**GOAL OF THE EXERCISE:** Write out the entries below exactly, starting at the first line and stopping after the line that contains "absolute; left: 52px;"; skip all pictures.

**SOURCE DATA:**

● ● ● ●

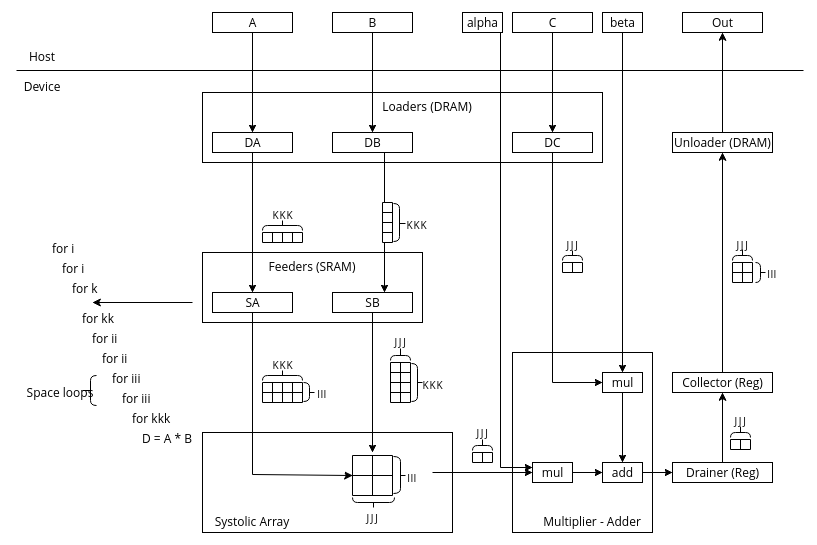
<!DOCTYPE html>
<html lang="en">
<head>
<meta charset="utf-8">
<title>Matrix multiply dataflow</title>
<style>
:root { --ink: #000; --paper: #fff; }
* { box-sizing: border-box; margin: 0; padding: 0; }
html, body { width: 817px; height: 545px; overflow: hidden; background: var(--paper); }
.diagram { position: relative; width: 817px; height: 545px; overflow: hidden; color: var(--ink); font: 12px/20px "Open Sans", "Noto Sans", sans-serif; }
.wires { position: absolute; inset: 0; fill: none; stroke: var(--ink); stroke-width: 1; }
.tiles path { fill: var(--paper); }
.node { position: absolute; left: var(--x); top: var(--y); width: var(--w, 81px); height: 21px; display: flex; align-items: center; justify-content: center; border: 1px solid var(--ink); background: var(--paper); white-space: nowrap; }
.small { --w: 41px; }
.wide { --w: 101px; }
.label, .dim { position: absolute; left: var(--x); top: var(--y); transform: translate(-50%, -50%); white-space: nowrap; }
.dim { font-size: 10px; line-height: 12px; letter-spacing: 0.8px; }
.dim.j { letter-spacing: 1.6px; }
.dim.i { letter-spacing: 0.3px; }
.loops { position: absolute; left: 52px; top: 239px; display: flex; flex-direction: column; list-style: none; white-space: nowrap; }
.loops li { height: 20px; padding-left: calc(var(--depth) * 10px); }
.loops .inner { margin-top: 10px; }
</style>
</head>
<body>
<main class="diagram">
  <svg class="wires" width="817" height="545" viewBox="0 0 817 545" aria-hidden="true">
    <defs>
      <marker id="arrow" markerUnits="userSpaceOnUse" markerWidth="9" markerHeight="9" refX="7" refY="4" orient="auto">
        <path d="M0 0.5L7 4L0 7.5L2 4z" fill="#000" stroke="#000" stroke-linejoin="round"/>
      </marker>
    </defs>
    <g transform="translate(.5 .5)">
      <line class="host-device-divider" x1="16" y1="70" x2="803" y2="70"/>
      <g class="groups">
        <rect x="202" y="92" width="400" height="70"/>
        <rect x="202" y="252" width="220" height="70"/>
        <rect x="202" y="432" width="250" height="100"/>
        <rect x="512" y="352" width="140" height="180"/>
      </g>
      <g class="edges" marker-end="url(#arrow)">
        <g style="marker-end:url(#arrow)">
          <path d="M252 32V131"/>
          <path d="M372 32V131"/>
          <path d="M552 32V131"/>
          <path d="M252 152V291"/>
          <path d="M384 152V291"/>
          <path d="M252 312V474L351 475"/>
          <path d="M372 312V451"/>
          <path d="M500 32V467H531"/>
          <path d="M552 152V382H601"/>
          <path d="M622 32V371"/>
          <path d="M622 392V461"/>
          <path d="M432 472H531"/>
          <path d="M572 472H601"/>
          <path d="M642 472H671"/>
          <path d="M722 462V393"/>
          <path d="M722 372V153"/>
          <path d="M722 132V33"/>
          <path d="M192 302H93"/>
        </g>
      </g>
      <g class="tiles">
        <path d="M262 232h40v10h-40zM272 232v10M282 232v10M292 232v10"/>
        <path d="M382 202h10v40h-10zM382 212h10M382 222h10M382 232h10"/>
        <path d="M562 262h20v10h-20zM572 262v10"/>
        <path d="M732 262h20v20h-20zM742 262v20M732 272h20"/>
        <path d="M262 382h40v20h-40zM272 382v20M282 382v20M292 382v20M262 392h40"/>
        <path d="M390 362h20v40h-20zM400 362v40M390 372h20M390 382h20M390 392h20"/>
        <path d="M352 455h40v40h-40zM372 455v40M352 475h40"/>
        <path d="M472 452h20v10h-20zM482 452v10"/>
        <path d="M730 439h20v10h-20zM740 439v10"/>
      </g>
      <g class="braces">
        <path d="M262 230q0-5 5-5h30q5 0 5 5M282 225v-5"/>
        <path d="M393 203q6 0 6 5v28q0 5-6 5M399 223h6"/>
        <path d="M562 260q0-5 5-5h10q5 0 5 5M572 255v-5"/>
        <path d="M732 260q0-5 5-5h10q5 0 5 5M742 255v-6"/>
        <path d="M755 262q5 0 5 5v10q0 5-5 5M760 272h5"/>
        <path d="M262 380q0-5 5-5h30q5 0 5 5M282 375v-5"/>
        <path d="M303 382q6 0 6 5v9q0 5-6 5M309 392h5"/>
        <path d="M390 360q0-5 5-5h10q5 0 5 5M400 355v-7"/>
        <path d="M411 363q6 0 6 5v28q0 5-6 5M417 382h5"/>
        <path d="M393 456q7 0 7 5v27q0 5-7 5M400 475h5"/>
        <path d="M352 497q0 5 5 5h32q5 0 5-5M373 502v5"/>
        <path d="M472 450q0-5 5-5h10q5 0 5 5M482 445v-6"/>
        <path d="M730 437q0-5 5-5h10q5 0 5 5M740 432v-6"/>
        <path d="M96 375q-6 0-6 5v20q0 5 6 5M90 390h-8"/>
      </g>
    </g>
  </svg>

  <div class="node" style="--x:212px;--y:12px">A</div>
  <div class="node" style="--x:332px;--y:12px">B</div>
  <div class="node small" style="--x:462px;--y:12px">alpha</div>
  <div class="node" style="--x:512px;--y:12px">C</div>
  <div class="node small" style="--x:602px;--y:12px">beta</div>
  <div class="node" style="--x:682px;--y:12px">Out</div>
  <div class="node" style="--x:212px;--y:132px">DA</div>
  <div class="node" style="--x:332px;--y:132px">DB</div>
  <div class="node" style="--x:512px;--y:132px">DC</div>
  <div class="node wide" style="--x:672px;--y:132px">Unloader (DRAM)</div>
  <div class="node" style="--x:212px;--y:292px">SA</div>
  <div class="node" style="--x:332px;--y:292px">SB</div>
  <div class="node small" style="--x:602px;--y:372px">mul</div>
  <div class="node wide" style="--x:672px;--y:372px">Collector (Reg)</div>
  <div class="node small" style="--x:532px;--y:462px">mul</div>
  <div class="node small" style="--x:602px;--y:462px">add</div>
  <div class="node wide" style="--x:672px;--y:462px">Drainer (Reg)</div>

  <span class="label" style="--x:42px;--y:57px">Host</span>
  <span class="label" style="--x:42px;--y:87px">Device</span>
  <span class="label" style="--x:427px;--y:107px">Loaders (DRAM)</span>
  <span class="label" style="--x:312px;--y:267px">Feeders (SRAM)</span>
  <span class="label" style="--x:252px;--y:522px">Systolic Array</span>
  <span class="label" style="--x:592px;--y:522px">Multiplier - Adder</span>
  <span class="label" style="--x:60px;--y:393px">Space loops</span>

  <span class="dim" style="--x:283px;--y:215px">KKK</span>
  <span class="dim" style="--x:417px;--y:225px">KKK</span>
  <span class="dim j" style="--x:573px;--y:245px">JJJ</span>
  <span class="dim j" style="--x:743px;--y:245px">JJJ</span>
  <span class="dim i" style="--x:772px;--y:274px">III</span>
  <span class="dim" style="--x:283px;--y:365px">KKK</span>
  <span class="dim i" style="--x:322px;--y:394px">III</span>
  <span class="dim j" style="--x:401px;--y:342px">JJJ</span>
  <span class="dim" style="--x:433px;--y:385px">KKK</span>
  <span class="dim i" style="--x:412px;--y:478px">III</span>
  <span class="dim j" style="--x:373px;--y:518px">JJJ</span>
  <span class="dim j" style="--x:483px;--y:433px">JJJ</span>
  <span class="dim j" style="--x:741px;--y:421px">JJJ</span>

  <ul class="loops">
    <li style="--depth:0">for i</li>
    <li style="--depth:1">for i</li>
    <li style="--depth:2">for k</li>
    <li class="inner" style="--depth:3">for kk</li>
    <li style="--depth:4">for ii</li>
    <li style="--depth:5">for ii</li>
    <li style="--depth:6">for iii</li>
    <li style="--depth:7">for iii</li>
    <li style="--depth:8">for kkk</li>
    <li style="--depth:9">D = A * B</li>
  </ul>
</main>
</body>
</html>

● ● ● ●

**EXERCISE OUTPUT:**
<!DOCTYPE html>
<html lang="en">
<head>
<meta charset="utf-8">
<title>Matrix multiply dataflow</title>
<style>
:root { --ink: #000; --paper: #fff; }
* { box-sizing: border-box; margin: 0; padding: 0; }
html, body { width: 817px; height: 545px; overflow: hidden; background: var(--paper); }
.diagram { position: relative; width: 817px; height: 545px; overflow: hidden; color: var(--ink); font: 12px/20px "Open Sans", "Noto Sans", sans-serif; }
.wires { position: absolute; inset: 0; fill: none; stroke: var(--ink); stroke-width: 1; }
.tiles path { fill: var(--paper); }
.node { position: absolute; left: var(--x); top: var(--y); width: var(--w, 81px); height: 21px; display: flex; align-items: center; justify-content: center; border: 1px solid var(--ink); background: var(--paper); white-space: nowrap; }
.small { --w: 41px; }
.wide { --w: 101px; }
.label, .dim { position: absolute; left: var(--x); top: var(--y); transform: translate(-50%, -50%); white-space: nowrap; }
.dim { font-size: 10px; line-height: 12px; letter-spacing: 0.8px; }
.dim.j { letter-spacing: 1.6px; }
.dim.i { letter-spacing: 0.3px; }
.loops { position: absolute; left: 52px; top: 239px; display: flex; flex-direction: column; list-style: none; white-space: nowrap; }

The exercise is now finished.